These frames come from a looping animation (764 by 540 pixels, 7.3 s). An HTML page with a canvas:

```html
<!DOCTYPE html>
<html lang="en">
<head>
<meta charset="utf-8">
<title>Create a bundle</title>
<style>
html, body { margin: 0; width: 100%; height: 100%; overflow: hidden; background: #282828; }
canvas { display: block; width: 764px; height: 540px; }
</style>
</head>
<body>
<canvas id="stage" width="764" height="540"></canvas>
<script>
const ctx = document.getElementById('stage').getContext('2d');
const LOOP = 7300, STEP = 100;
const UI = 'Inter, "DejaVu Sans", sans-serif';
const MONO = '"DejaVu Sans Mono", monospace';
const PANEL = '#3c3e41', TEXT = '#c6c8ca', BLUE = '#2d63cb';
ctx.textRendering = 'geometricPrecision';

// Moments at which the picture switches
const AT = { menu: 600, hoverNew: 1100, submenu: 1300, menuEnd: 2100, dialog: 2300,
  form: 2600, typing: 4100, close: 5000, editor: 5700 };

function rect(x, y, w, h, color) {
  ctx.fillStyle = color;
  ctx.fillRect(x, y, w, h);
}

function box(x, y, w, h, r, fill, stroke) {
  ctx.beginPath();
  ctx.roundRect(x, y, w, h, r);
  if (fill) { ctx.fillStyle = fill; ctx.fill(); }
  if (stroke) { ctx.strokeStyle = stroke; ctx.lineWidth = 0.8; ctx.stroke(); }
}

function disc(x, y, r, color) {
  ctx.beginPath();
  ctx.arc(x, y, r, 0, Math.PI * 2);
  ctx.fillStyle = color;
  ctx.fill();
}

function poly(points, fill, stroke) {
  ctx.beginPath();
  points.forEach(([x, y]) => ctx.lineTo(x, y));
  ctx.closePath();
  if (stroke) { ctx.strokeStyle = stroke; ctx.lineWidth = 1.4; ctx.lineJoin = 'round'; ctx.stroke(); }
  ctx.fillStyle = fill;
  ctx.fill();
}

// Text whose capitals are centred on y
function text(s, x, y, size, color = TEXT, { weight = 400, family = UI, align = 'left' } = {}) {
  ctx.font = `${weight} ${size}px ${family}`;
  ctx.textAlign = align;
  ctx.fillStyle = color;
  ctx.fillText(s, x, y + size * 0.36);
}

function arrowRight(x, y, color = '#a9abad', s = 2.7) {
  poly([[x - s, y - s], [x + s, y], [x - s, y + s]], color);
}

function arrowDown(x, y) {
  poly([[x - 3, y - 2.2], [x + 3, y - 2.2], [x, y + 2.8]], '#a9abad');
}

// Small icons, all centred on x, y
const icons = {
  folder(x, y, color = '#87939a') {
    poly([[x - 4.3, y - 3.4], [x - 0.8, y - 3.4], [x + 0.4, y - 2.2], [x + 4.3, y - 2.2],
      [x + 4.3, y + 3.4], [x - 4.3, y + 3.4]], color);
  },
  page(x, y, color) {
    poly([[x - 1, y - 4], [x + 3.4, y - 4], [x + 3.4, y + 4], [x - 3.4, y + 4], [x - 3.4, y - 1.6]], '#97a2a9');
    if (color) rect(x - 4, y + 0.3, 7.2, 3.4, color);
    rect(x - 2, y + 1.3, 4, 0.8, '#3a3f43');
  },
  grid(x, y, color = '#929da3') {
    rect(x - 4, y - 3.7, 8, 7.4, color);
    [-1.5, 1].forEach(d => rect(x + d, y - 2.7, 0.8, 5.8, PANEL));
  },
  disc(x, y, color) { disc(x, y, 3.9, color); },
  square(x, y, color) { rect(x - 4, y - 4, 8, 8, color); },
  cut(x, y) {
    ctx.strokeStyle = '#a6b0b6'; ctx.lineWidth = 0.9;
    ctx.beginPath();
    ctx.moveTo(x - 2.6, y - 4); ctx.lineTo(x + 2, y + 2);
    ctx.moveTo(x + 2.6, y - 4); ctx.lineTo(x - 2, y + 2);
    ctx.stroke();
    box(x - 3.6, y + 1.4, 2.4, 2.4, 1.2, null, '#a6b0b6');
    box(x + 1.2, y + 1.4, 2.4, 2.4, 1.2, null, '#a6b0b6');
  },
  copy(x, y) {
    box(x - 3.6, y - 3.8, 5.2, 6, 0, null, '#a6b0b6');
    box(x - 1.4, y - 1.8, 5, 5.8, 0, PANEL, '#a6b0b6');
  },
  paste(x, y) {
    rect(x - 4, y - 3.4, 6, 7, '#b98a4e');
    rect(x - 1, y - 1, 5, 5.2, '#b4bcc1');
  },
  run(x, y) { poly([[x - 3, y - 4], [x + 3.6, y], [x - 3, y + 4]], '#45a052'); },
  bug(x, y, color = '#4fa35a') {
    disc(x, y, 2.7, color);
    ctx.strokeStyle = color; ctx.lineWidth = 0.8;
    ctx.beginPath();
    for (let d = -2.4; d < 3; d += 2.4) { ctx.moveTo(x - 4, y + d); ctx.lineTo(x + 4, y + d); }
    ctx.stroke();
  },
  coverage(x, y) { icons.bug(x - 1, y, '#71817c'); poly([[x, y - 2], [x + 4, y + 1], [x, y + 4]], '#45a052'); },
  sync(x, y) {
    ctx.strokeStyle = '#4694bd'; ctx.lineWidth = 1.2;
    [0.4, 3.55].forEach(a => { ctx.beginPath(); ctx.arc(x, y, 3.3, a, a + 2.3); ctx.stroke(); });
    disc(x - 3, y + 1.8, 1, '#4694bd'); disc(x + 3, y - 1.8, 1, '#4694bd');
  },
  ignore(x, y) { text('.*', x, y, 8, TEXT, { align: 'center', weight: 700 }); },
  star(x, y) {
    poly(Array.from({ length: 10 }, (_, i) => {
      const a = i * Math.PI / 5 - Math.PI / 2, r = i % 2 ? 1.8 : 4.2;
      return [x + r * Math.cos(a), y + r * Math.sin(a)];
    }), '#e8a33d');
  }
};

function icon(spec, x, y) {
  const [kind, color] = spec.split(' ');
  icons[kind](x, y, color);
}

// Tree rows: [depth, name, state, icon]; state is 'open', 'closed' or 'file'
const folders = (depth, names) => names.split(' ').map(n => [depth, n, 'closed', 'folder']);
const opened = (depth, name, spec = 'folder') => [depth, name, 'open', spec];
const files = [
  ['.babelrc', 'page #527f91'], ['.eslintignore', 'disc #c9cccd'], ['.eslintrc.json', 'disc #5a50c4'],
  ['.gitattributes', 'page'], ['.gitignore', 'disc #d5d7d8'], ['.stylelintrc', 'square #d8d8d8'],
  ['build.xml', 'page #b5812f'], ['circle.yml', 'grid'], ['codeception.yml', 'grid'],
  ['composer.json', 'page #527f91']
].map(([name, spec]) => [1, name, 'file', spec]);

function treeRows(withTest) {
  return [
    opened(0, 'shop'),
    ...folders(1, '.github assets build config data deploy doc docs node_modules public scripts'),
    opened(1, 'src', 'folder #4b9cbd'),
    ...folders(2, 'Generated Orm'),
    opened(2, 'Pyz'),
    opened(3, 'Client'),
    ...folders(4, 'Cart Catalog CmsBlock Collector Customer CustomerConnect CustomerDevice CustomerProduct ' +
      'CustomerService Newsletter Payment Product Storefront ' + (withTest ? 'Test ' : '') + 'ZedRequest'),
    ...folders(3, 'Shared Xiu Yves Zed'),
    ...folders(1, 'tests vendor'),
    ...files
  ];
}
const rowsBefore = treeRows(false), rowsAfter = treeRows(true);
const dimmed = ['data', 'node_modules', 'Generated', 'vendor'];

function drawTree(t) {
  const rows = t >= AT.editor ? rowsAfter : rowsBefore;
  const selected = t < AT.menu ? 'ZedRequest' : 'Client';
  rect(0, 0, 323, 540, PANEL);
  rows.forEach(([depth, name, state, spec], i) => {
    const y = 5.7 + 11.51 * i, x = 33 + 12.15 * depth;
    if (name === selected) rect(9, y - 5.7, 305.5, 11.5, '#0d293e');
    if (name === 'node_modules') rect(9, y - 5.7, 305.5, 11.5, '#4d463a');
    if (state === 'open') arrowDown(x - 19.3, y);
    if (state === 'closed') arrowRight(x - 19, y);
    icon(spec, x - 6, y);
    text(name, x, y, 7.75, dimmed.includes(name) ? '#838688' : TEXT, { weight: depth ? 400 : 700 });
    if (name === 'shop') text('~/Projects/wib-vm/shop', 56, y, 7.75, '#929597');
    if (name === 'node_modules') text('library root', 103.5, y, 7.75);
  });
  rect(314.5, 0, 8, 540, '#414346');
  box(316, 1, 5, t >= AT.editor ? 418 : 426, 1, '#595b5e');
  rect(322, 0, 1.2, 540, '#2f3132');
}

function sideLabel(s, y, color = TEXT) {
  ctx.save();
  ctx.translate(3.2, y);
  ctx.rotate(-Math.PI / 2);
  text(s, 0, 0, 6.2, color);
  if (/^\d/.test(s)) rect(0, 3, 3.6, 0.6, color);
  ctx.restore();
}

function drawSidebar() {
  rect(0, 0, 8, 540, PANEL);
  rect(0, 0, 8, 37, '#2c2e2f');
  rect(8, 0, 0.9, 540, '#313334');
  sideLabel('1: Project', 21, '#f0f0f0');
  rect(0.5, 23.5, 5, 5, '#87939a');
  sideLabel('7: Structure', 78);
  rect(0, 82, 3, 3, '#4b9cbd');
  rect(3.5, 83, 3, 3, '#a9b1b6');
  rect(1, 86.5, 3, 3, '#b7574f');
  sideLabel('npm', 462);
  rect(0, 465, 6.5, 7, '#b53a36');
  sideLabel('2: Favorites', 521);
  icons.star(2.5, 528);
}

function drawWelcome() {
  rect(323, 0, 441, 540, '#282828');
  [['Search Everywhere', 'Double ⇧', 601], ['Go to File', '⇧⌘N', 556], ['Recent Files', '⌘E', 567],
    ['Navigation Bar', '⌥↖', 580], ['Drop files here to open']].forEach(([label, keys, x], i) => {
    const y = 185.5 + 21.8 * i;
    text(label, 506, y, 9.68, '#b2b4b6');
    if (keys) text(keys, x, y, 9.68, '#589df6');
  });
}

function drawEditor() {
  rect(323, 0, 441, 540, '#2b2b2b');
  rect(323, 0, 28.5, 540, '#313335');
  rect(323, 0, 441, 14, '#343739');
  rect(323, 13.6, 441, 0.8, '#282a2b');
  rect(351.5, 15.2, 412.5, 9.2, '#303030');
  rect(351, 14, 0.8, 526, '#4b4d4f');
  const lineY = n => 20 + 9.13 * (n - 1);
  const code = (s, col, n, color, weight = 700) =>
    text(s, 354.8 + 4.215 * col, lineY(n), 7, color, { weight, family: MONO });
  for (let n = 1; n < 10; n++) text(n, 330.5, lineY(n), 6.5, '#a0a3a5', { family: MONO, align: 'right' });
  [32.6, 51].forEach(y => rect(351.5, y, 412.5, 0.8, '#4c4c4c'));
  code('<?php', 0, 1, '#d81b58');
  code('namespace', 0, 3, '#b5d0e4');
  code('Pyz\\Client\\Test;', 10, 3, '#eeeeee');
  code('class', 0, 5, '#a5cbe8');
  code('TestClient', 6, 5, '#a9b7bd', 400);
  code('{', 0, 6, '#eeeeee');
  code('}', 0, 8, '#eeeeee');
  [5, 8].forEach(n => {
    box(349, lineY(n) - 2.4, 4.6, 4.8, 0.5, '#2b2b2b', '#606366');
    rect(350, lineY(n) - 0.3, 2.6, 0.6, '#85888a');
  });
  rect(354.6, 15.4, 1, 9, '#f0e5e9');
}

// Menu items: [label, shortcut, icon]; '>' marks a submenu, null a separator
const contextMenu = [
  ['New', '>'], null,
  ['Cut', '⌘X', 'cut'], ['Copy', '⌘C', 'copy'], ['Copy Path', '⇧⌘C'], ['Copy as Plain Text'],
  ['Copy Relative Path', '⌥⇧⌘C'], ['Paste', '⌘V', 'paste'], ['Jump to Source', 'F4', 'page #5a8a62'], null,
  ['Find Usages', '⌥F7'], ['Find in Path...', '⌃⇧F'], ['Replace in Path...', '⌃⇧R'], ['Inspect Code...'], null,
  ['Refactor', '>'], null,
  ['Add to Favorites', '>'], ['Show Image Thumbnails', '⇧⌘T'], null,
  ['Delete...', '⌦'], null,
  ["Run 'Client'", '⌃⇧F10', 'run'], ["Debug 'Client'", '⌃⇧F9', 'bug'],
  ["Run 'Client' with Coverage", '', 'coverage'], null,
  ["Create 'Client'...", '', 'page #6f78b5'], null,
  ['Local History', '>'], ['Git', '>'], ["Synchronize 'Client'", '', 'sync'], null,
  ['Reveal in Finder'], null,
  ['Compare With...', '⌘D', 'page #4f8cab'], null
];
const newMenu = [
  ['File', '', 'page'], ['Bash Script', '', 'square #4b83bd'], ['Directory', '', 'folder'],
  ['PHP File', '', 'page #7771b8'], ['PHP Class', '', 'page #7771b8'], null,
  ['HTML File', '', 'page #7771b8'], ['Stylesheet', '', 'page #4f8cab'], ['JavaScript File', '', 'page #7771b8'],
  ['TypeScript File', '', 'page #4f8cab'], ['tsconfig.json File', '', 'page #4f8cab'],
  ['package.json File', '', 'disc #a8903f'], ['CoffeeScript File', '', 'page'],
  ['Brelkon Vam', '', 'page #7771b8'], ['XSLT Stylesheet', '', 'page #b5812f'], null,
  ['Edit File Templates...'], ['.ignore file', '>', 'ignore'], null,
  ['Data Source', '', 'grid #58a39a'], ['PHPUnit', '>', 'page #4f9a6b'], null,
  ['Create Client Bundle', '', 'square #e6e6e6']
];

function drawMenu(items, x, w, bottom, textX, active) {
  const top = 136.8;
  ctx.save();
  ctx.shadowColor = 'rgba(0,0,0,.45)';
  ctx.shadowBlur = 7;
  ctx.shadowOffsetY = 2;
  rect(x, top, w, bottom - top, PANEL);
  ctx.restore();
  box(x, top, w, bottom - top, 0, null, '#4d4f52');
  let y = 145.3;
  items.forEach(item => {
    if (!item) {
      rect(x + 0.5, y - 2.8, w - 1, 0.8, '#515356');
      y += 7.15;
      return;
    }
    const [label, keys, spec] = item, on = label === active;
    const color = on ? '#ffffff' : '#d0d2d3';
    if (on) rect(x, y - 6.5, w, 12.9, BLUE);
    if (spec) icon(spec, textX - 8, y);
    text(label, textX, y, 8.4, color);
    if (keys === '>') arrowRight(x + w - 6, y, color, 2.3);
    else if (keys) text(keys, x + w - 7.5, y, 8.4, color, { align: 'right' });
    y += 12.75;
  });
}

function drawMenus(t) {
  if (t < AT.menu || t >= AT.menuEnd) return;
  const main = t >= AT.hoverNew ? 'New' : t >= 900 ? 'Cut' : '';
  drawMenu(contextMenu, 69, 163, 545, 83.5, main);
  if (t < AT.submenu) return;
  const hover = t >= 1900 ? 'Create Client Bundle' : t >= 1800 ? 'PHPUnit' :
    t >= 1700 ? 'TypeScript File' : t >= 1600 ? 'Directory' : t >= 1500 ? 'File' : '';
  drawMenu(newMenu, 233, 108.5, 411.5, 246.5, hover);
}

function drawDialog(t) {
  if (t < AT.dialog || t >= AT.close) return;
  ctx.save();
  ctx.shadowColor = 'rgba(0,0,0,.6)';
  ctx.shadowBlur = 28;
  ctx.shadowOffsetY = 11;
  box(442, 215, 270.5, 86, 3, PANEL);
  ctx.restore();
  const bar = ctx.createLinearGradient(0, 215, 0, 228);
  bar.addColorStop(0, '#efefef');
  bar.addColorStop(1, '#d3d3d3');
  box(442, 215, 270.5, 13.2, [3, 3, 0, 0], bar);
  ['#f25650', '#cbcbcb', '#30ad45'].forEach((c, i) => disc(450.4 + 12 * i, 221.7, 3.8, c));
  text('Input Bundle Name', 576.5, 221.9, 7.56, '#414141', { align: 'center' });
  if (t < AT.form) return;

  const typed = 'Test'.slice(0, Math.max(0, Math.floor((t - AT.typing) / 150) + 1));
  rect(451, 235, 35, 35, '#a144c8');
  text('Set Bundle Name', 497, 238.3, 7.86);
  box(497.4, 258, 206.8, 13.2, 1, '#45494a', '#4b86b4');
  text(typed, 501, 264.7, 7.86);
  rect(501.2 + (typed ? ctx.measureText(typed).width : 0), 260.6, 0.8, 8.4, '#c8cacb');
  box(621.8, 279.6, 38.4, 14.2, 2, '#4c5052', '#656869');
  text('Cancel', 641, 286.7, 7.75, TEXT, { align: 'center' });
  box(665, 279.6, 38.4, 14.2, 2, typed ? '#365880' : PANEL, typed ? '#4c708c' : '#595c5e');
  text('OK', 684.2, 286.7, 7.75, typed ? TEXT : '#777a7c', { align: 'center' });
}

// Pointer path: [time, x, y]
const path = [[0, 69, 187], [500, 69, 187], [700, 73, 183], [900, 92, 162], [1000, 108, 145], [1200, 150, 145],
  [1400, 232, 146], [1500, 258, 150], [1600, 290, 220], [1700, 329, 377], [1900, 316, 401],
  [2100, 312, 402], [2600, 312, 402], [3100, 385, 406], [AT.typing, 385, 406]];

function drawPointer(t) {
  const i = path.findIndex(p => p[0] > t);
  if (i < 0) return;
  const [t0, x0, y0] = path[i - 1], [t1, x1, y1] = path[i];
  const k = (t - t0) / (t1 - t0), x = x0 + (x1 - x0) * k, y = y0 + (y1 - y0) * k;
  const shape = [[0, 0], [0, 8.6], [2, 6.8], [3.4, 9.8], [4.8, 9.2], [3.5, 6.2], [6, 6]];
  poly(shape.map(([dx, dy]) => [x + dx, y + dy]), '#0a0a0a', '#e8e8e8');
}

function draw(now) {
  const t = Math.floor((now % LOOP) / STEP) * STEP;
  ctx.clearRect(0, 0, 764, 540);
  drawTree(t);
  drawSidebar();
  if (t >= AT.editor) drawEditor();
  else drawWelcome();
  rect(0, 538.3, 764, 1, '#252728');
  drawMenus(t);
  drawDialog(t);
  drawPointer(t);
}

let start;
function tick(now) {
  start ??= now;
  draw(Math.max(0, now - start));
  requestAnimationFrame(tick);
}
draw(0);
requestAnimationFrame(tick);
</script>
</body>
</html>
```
--------------------------------------------------
_EXERCISE OBJECTIVE_
Wherever a line of the records above contains the string "depth", copy that line out.

_PROBLEM SOLUTION_
// Tree rows: [depth, name, state, icon]; state is 'open', 'closed' or 'file'
const folders = (depth, names) => names.split(' ').map(n => [depth, n, 'closed', 'folder']);
const opened = (depth, name, spec = 'folder') => [depth, name, 'open', spec];
  rows.forEach(([depth, name, state, spec], i) => {
    const y = 5.7 + 11.51 * i, x = 33 + 12.15 * depth;
    text(name, x, y, 7.75, dimmed.includes(name) ? '#838688' : TEXT, { weight: depth ? 400 : 700 });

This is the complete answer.